* **THE PROBLEM**
Copy every line from the records below that carries the word "blush".

[Stored data entries]

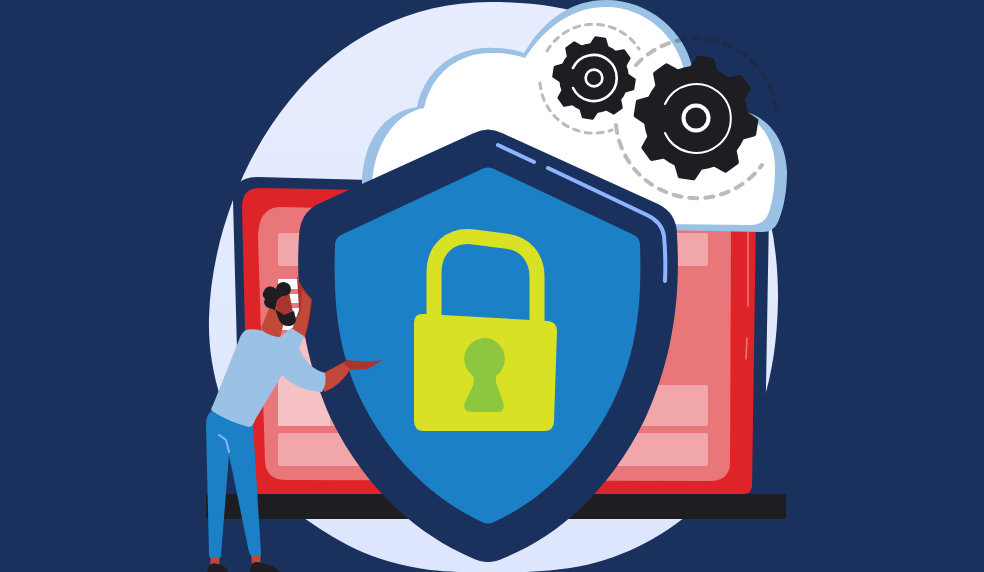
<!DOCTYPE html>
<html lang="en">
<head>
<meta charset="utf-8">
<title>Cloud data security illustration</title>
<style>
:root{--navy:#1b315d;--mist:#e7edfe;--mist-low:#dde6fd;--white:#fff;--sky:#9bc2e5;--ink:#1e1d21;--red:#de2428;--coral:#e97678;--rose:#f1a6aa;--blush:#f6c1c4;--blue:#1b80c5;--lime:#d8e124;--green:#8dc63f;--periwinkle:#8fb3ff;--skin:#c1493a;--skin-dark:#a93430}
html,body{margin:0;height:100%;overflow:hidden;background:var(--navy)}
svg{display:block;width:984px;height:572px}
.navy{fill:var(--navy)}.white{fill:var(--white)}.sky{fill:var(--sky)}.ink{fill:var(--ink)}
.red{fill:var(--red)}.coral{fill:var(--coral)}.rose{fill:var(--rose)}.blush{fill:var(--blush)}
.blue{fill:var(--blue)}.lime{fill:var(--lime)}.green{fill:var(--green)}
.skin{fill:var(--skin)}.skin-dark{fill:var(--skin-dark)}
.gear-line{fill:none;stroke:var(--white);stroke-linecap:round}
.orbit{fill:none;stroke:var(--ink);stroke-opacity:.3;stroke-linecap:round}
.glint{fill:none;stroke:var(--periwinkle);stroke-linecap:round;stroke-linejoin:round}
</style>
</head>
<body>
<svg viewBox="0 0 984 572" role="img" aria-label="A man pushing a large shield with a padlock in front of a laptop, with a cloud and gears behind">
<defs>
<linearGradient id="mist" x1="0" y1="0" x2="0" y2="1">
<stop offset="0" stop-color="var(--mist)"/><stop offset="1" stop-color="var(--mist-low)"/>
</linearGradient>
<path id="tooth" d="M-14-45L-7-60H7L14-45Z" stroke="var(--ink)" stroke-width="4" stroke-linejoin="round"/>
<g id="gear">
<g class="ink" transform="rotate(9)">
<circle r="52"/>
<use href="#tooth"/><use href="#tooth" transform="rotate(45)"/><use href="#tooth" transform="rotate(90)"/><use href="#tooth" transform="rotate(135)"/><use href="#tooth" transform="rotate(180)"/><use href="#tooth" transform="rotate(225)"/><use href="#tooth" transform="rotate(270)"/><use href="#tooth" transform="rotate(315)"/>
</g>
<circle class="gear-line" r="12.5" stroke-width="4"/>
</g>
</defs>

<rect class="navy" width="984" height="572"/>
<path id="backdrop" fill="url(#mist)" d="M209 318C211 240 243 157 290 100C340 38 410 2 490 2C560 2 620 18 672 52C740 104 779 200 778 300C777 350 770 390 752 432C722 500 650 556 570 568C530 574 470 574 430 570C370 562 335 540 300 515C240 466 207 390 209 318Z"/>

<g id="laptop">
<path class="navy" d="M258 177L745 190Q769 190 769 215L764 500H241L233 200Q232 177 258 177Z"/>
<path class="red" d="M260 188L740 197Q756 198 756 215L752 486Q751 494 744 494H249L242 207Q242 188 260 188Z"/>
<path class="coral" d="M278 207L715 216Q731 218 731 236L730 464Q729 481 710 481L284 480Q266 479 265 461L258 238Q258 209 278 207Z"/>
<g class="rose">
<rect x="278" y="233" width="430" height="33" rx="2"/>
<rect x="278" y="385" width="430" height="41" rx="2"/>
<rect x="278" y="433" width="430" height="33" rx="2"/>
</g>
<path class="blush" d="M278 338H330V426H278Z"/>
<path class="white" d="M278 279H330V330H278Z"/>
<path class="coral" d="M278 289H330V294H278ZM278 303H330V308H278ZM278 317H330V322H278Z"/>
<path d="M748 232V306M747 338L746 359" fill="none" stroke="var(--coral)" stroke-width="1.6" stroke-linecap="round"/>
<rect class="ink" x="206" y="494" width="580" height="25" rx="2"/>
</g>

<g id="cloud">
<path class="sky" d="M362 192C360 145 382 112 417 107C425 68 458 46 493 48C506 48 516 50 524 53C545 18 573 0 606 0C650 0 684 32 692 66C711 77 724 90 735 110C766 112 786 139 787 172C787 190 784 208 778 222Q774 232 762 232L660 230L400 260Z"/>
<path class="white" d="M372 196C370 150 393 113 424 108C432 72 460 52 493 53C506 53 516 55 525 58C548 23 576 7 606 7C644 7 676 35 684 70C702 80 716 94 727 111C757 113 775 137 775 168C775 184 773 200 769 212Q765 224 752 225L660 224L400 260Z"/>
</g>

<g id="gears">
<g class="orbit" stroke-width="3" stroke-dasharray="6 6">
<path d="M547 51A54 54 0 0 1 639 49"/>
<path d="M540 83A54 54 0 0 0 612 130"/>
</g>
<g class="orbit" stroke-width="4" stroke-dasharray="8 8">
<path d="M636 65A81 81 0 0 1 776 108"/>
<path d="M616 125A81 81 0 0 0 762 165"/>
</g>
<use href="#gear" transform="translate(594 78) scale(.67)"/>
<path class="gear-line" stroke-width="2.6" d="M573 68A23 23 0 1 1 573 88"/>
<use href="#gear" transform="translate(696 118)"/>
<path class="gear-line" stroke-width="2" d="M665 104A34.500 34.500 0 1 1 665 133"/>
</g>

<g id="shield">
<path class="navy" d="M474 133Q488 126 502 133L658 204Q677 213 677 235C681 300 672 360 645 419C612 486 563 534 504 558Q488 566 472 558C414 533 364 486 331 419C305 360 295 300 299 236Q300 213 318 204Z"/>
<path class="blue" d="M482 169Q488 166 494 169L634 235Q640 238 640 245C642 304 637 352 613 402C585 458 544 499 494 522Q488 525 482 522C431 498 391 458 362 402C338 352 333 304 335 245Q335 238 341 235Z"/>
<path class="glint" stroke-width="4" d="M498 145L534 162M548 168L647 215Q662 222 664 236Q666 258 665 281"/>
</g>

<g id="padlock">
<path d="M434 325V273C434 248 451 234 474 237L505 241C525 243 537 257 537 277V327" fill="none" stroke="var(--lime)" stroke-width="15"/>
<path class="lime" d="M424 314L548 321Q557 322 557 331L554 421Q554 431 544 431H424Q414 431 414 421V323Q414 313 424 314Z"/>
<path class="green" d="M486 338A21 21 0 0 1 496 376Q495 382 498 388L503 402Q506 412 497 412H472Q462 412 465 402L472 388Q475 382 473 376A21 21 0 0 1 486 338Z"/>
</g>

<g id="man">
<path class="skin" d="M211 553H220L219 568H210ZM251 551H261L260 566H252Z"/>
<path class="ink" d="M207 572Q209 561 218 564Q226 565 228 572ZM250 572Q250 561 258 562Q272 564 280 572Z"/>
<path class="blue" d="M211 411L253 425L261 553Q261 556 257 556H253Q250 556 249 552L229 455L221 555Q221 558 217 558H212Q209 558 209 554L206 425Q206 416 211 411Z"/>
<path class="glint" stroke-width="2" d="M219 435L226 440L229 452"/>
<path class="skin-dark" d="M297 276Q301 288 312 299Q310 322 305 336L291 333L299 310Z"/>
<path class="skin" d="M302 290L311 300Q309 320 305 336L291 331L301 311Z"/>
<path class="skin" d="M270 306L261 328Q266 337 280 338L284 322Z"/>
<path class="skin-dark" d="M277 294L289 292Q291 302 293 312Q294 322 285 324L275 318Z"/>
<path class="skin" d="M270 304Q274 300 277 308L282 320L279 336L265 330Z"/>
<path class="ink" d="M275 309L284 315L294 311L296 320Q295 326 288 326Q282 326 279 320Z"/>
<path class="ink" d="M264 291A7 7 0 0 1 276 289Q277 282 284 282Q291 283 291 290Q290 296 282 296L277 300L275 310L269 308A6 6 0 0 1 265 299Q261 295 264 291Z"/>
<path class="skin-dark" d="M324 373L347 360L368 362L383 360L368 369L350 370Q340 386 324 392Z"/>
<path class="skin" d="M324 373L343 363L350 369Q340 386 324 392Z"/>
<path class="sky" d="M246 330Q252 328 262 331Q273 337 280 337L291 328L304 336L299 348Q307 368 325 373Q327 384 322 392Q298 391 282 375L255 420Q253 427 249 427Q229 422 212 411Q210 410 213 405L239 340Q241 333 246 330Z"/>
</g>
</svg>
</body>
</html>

* **EXERCISE SOLUTION**
:root{--navy:#1b315d;--mist:#e7edfe;--mist-low:#dde6fd;--white:#fff;--sky:#9bc2e5;--ink:#1e1d21;--red:#de2428;--coral:#e97678;--rose:#f1a6aa;--blush:#f6c1c4;--blue:#1b80c5;--lime:#d8e124;--green:#8dc63f;--periwinkle:#8fb3ff;--skin:#c1493a;--skin-dark:#a93430}
.red{fill:var(--red)}.coral{fill:var(--coral)}.rose{fill:var(--rose)}.blush{fill:var(--blush)}
<path class="blush" d="M278 338H330V426H278Z"/>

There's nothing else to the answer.